By the late 1990s, as the Celtic Tiger began to roar, the dormer bungalow had earned itself a questionable reputation as planners allowed sprawling super-dormers to dominate rural areas of beauty and scenic coastlines.
More recently, however, the dormer has been reinvented and reinvigorated and more understated and stylish versions are making a comeback in renovations of one-off houses.
This is also happening in new developments, such as Ballinahinch Wood in the Co Wicklow village of Ashford and Glenheron in Greystones. All in a bid to cater for suitable home starved down-traders.
Dormer windows have been used to a more sophisticated effect in vernacular architecture for centuries. On Carrickbrack Road, where Sutton meets Howth, two exotically named older dormer-style bungalows called Gypsy's Acre and Casablanca used to sandwich an early 20th century single-storey cottage. This cottage has been reduced to its shell and transformed into a contemporary-style version of a dormer.
Apart from its one wall, little remains of the cottage originally in situ. The builders replaced its rear extension with a dual-aspect structure, and added a raised roof with a front dormer window for a master bedroom suite.
Cooltray, as the revamped home is now called, is located on the southern side of Carrickbrack Road, about 1km from Sutton Cross, the main village centre for Sutton, the narrow strip of land connecting Dublin with Howth, which used to be an island.
The modernised cottage, which has just gone on the market, is a mere 100m from Sutton Strand, which faces Bull Island and the city.

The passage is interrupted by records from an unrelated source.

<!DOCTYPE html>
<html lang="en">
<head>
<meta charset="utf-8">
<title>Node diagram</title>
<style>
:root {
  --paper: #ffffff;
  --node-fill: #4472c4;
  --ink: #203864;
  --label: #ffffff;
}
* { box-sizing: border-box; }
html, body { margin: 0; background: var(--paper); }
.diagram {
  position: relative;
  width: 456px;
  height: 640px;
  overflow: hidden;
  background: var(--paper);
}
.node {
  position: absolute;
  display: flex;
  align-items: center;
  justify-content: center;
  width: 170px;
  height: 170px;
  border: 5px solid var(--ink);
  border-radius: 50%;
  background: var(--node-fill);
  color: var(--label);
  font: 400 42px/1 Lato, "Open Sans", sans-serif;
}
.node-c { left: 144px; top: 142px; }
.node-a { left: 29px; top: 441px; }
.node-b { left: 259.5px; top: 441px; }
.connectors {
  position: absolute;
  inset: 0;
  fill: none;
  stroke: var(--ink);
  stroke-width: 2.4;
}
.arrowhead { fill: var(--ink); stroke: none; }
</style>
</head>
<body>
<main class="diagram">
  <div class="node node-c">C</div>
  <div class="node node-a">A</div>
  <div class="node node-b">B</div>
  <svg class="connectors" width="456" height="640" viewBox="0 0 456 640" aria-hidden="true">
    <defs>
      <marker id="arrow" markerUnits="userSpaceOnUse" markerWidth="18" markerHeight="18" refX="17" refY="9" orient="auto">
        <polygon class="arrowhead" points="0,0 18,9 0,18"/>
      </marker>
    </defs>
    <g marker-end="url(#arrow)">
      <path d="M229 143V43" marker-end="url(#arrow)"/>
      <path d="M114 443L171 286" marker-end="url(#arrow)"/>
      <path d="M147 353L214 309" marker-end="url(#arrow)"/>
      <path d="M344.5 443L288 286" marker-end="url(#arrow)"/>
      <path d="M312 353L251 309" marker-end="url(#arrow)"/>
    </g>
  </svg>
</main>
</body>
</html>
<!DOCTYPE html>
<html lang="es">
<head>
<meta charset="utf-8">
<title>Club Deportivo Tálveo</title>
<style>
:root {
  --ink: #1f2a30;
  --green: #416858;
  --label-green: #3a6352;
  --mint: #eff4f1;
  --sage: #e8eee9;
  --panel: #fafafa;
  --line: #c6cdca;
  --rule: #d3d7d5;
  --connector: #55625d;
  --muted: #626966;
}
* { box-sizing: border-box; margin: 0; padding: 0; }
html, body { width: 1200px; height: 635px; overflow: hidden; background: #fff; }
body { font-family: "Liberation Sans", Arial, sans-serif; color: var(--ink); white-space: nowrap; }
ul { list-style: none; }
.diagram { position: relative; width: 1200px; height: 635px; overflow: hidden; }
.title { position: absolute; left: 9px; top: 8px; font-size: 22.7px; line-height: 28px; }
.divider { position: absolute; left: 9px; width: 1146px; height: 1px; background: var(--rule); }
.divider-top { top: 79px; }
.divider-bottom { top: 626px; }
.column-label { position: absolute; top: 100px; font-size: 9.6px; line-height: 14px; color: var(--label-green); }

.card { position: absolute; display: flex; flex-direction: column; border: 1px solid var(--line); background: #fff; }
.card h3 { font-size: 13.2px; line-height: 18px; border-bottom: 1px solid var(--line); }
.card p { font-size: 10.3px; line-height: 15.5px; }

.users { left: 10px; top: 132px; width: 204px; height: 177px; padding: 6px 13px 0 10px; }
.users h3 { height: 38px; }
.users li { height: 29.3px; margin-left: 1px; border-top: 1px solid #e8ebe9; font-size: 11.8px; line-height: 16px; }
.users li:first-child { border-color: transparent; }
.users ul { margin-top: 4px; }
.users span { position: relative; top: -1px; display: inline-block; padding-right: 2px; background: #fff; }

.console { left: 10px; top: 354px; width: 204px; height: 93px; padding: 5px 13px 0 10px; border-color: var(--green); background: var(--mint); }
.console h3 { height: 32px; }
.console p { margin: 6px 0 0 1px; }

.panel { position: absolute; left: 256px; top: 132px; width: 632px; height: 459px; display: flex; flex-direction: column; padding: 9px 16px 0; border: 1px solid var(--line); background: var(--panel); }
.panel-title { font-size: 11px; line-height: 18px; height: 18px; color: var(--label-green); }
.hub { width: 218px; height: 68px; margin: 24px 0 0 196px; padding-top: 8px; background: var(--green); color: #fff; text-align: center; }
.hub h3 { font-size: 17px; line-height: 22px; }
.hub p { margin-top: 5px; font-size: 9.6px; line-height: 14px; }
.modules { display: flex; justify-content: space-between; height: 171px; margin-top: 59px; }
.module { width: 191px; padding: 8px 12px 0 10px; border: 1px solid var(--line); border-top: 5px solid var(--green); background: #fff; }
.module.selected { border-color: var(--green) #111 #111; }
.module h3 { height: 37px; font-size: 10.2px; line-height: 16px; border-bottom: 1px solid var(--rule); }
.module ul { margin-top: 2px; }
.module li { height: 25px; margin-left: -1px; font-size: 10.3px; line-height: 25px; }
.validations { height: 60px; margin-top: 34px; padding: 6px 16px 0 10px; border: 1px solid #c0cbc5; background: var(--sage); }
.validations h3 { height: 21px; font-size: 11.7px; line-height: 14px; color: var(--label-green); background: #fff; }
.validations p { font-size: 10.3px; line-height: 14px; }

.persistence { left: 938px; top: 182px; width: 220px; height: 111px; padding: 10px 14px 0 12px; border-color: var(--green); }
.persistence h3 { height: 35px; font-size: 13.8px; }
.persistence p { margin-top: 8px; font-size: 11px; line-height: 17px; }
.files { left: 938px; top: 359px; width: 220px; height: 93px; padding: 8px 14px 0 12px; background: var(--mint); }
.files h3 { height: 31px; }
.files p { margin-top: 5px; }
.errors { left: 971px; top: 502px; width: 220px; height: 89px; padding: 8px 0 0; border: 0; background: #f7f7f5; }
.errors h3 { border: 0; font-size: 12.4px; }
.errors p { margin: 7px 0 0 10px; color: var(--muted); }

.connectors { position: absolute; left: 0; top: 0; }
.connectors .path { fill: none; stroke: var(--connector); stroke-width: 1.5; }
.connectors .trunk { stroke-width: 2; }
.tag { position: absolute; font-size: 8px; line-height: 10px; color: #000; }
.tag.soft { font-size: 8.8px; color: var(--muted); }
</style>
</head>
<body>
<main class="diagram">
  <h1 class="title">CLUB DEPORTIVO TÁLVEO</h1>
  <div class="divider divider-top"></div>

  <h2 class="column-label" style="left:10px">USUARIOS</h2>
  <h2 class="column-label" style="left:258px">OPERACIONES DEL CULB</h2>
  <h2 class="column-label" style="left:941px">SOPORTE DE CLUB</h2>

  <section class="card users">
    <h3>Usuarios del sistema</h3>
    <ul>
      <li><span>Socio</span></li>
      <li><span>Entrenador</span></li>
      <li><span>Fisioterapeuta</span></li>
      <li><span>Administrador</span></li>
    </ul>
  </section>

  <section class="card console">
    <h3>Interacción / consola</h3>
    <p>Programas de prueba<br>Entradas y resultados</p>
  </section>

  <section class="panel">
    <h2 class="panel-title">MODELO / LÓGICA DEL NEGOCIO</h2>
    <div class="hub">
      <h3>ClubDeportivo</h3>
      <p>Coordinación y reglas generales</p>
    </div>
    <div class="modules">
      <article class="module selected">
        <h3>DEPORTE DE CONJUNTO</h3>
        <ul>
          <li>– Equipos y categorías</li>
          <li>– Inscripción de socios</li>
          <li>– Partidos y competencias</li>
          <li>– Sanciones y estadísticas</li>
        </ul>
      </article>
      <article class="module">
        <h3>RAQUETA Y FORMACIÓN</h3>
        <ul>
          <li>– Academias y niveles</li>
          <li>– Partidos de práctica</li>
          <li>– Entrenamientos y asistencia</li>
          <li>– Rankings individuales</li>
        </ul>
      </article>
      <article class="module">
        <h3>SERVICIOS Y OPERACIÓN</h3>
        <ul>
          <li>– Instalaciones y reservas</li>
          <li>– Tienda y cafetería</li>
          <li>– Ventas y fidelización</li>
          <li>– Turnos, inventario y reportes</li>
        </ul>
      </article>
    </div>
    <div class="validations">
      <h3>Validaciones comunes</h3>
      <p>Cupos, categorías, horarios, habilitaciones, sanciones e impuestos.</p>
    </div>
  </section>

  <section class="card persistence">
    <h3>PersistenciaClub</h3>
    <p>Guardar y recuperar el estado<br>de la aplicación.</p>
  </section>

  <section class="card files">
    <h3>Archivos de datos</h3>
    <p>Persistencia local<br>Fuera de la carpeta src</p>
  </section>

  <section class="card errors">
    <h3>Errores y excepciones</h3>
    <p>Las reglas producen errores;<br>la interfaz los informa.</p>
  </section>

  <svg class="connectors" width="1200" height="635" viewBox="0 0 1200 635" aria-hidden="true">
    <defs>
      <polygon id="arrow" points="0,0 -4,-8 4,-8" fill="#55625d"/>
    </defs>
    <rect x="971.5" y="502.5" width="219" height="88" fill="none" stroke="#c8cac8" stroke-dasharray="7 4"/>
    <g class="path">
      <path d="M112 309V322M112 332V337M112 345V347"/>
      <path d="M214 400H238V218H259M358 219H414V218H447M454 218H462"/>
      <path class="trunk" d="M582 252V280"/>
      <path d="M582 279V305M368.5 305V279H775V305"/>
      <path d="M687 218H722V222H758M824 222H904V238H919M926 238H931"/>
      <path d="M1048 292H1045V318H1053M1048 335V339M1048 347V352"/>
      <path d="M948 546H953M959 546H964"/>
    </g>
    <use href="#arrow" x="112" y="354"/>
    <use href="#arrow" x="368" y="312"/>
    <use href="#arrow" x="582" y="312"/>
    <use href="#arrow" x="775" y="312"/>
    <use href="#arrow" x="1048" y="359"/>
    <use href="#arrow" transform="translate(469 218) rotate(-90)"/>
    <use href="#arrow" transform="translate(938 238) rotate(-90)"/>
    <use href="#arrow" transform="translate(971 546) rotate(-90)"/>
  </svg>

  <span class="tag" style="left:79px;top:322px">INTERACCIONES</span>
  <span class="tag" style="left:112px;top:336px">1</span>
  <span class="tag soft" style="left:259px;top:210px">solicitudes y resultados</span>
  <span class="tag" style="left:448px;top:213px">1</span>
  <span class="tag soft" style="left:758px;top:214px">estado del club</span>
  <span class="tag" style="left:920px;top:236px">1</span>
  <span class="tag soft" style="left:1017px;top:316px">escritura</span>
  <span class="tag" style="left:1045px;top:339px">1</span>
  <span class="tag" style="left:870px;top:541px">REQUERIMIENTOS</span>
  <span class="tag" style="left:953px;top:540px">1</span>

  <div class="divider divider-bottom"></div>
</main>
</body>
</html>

According to selling agent Conor Gallagher, the original property was likely a railway cottage for the Hill of Howth tramway, which ran from Sutton station to Howth summit via Carrickbrack Road between 1901 and 1959 and was designed to attract more tourists to the harbour village and the circuitous cliff walks of Howth Head.
Alternatively, Gallagher says, Cooltray may either have served as a workman's lodge for the Howth Castle estate, which was owned by the St Lawrence family from 1180 until earlier this year, when it was sold off to Irish investment group Tetrarch Capital.
After the cottage's last owner died, the house was bought by a developer who obtained planning permission to rebuild it and construct a detached four-bed dormer bungalow on a neighbouring site.
The latter site was sold for about €400,000 and an investor financed the rebuilding of Cooltray itself.
The transformed cottage now has 1,484 sq ft of living space and three bedrooms. Munster Joinery supplied the triple-glazed windows throughout.
The front walls of Cooltray are wired for an electric sliding gate and there is plenty of space for parking in its front gravelled driveway. To the rear is a sheltered, sunny, south-facing patio that's been landscaped with shrubs and is enclosed by walls.
The flat roof of the single-storey rear extension has a layer of sedum on top; this succulent plant creates a living green roof that can absorb and filter rainwater, thereby reducing the amount of overflow to the sewage system, is pollinator friendly for bees, and can sequester carbon dioxide.
The ground floor is home to a family bathroom with a free-standing bath on a raised platform. Off the bathroom and utility are two downstairs bedrooms, a layout that would suit downsizers seeking a low-maintenance house that can take them through to old age.
The large open-plan kitchen/dining/living room to the back of the dormer bungalow spans a generous 555 sq ft.
Off the first-floor landing is the master bedroom, which comes with fitted wardrobes and an ensuite shower room with white sanitaryware and Carrera tiles to the floors and walls.
For commuters, there is a bus stop outside that serves a feeder bus to Sutton Dart Station, or they can spend just ten minutes walking to the station.
Viewings are by appointment.